At this point, he's about all we have, so he damned well better own the position.
Starting guard Dylan Utter is going to work at the position where he started his career along with junior Zach Hannon and redshirt freshman Michael Decker. Riley did say that Utter could move back to guard if that’s how the position battle progressed.
TL;DR - the offensive line will be in flux. We really need David Knevel to show up at tackle, and we really need someone who can do a good job at center. IT WOULD BE GOOD IF TANNER FARMER COULD BE BOTHERED TO SHOW UP THIS SEASON.
Was that loud enough, Mr. Farmer?
Huskers Visit #20 Dirtbag - Huskers.com - Nebraska Athletics Official Web Site
After competing at the Tony Gwynn Classic last weekend in San Diego, the Nebraska baseball team (2-4, 0-0 Big Ten) will be in California for the second straight weekend, this time playing a three-game series against No. 20 Long Beach State (5-3, 0-0 Big West).
Huskers Head to Iowa City for Big Ten Championships - Huskers.com - Nebraska Athletics Official Web Site
The Nebraska wrestling team journeys to Iowa City, Iowa for the Big Ten Championships on Saturday and Sunday.
Huskers Host Wichita State at Bowlin Stadium - Huskers.com - Nebraska Athletics Official Web Site
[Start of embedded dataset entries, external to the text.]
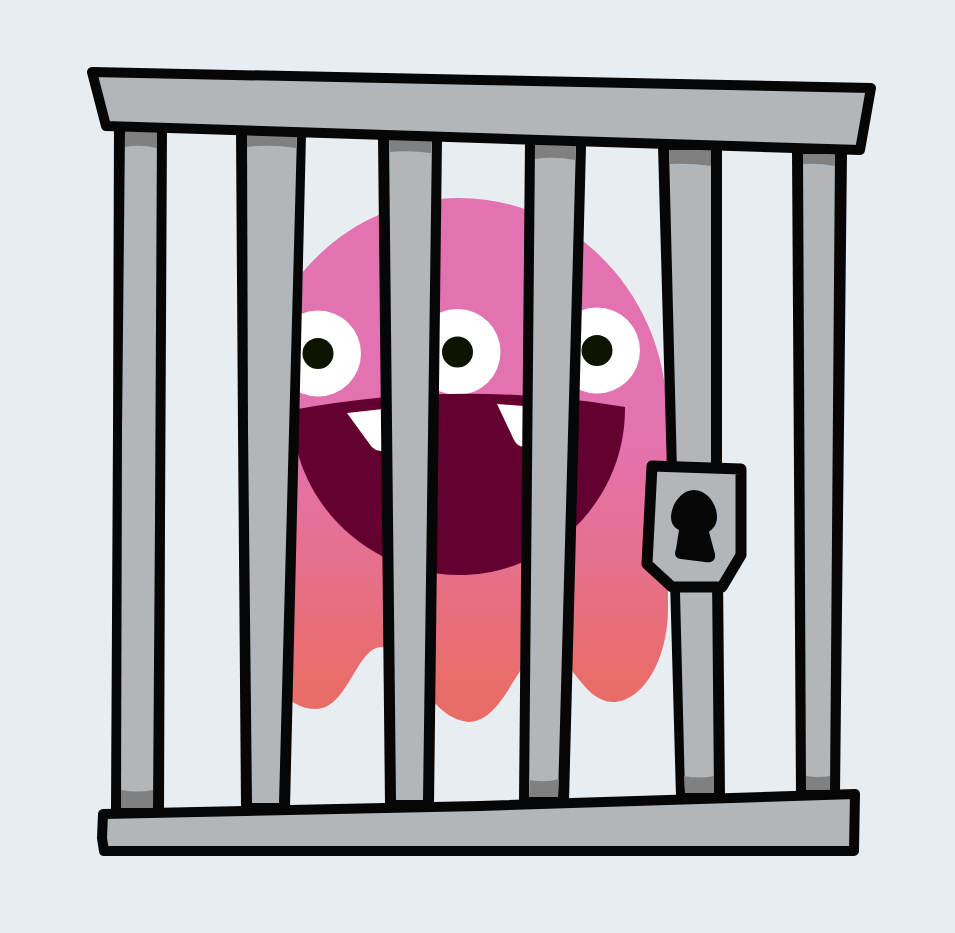
<!DOCTYPE html>
<html lang="en">
<head>
<meta charset="utf-8">
<title>Caged monster</title>
<style>
:root {
  --paper: #e8edf2;
  --ink: #060606;
  --steel: #b2b6b8;
  --steel-shade: #808080;
  --monster-pink: #e372b0;
  --monster-coral: #e96d67;
  --mouth: #640030;
  --pupil: #0d1400;
  --white: #fff;
}
html, body { margin: 0; background: var(--paper); overflow: hidden; }
svg { display: block; width: 955px; height: 933px; background: var(--paper); }
.body { fill: url(#body-fade); }
.mouth { fill: var(--mouth); }
.eye-white, .tooth { fill: var(--white); }
.pupil { fill: var(--pupil); }
.outline { fill: var(--ink); }
.steel { fill: var(--steel); }
.shade { fill: var(--steel-shade); }
.framed { fill: var(--steel); stroke: var(--ink); stroke-width: 10; stroke-linejoin: round; }
.lock { stroke-width: 11; }
</style>
</head>
<body>
<svg viewBox="0 0 955 933" role="img" aria-label="A smiling three-eyed pink monster behind the bars of a locked cage">
  <defs>
    <linearGradient id="body-fade" gradientUnits="userSpaceOnUse" x1="0" y1="198" x2="0" y2="722">
      <stop offset="0" stop-color="var(--monster-pink)"/>
      <stop offset=".46" stop-color="var(--monster-pink)"/>
      <stop offset=".94" stop-color="var(--monster-coral)"/>
      <stop offset="1" stop-color="var(--monster-coral)"/>
    </linearGradient>
    <g id="eye">
      <circle class="eye-white" r="43"/>
      <circle class="pupil" r="15.5"/>
    </g>
  </defs>

  <g id="monster">
    <path class="body" d="M459 198C574 198 667 296 667 416L668 608C668 661 642 702 613 702C582 702 568 650 546 650C518 650 506 722 468 722C425 717 408 647 380 647C356 650 347 709 316 709C280 709 251 661 251 608V416C251 296 344 198 459 198Z"/>
    <use href="#eye" x="318" y="353.5"/>
    <use href="#eye" x="457.500" y="352"/>
    <use href="#eye" x="597" y="350.500"/>
    <path class="mouth" d="M292 410Q458 379 625 407C626 500 550 575 459 575C368 575 292 501 292 410Z"/>
    <path class="tooth" d="M347 413L410 406L386 450Q377 453 371 446Z"/>
    <path class="tooth" d="M497 404L548 408L527 446Q519 449 514 440Z"/>
  </g>

  <g id="bars">
    <g id="bar-1">
      <path class="outline" d="M114 126H167L165 520L164 810H111L113 430Z"/>
      <path class="steel" d="M125 130H157L155 520L153 808H121L122 430Z"/>
      <path class="shade" d="M125 130H157V148Q140 144 125 147Z"/>
      <path class="shade" d="M121 790Q138 793 153 790V808H121Z"/>
    </g>
    <g id="bar-2">
      <path class="outline" d="M236 130L306 134L290 807H241L238 430Z"/>
      <path class="steel" d="M247 135H297L279 803H252L248 430Z"/>
      <path class="shade" d="M247 135H297L296 148Q270 144 247 147Z"/>
    </g>
    <g id="bar-3">
      <path class="outline" d="M378 136L442 138L434 804H385Z"/>
      <path class="steel" d="M389 140H432L423 800H396Z"/>
      <path class="shade" d="M389 140H432L431 153Q410 150 390 152Z"/>
    </g>
    <g id="bar-4">
      <path class="outline" d="M525 142L586 146L569 801H519Z"/>
      <path class="steel" d="M535 145H576L558 797H529Z"/>
      <path class="shade" d="M535 145H576L575 160Q555 156 535 159Z"/>
      <path class="shade" d="M530 780Q545 783 559 779L558 797H529Z"/>
    </g>
    <g id="bar-5">
      <path class="outline" d="M658 146L722 150V465L725 796H676Z"/>
      <path class="steel" d="M669 150H711V465L714 793H685Z"/>
      <path class="shade" d="M669 150H711V166Q690 163 670 164Z"/>
      <path class="shade" d="M684 776Q699 779 714 776V793H685Z"/>
    </g>
    <g id="bar-6">
      <path class="outline" d="M792 150L847 152L840 793H796Z"/>
      <path class="steel" d="M803 154H835L830 790H806Z"/>
      <path class="shade" d="M803 154H835V166Q818 163 803 164Z"/>
      <path class="shade" d="M806 776Q818 778 830 776V790H806Z"/>
    </g>
  </g>

  <g id="frame">
    <path class="framed" d="M92 72L480 80L871 88L860 150L480 138L106 126Z"/>
    <path class="framed" d="M103 814L480 806L855 794L854 851H104L102 838Z"/>
  </g>

  <g id="lock">
    <path class="framed lock" d="M652 466L741 469L741 555L722 587H672L647 564Z"/>
    <path class="outline" d="M694 490C706 490 717 503 717 517C717 526 712 529 709 532L715 554C716 561 711 563 705 562L681 559C675 558 674 554 676 549L679 530C673 527 671 523 671 516C672 503 682 490 694 490Z"/>
  </g>
</svg>
</body>
</html>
The 23rd-ranked Nebraska softball team hosts its first home games this weekend, when NU welcomes Wichita State to Bowlin Stadium for a three-game series.
Study: How the Big Ten lost recruiting wars against the Power 5 conferences - CBSSports.com
The Big Ten's struggles with declining populations in the Midwest have been well known and discussed for years. But new statistics show just how bad it got for the Big Ten. Between 2007 and 2014, the Big Ten fared the worst against other Power Five conferences in recruiting battles when one of the two leagues won a player.
"There must be more to what’s going on that we’re not aware of. There’s obviously something else there. But it sounds like something that’s difficult to get at."
He said, she said, more of the same.
The madness before the madness is upon us, which means it's time for a full rundown of what and who to be on the watch for over the course of the next two weeks.
College basketball conference tournaments are coming up quickly. I know we're not all big roundball fans in Nebraska, but this is one of the best sportsy times of the year - screw all that professional sports crap.
Barring a miracle run it looks like another heavily disappointing season for Nebrasketball (women too). I'm not sure what to think of Tim Miles. I don't have any idea why Nebraska cannot recruit one large guy who can play basketball. You'd think that one of them would recognize that they would walk on the floor, start immediately, and if they were worth a shit, probably become one of the most favorite players in Nebraska basketball history.
Maybe that last line doesn't mean much to anyone. Did I answer my own question?
The species we share the Earth with are not only amazing, but very beneficial to humans. Indeed, they hold the key to our very survival. We need pollinating insects to produce fruit and vegetables. We need healthy forests to regulate our climate. So when we save other species, we’re actually saving ourselves.
Joel Sartore's Nebraska - Under A Big Red Sky was on the first books I ever reviewed here at Corn Nation. It is a gorgeous book, and Sartore's photography is wonderful.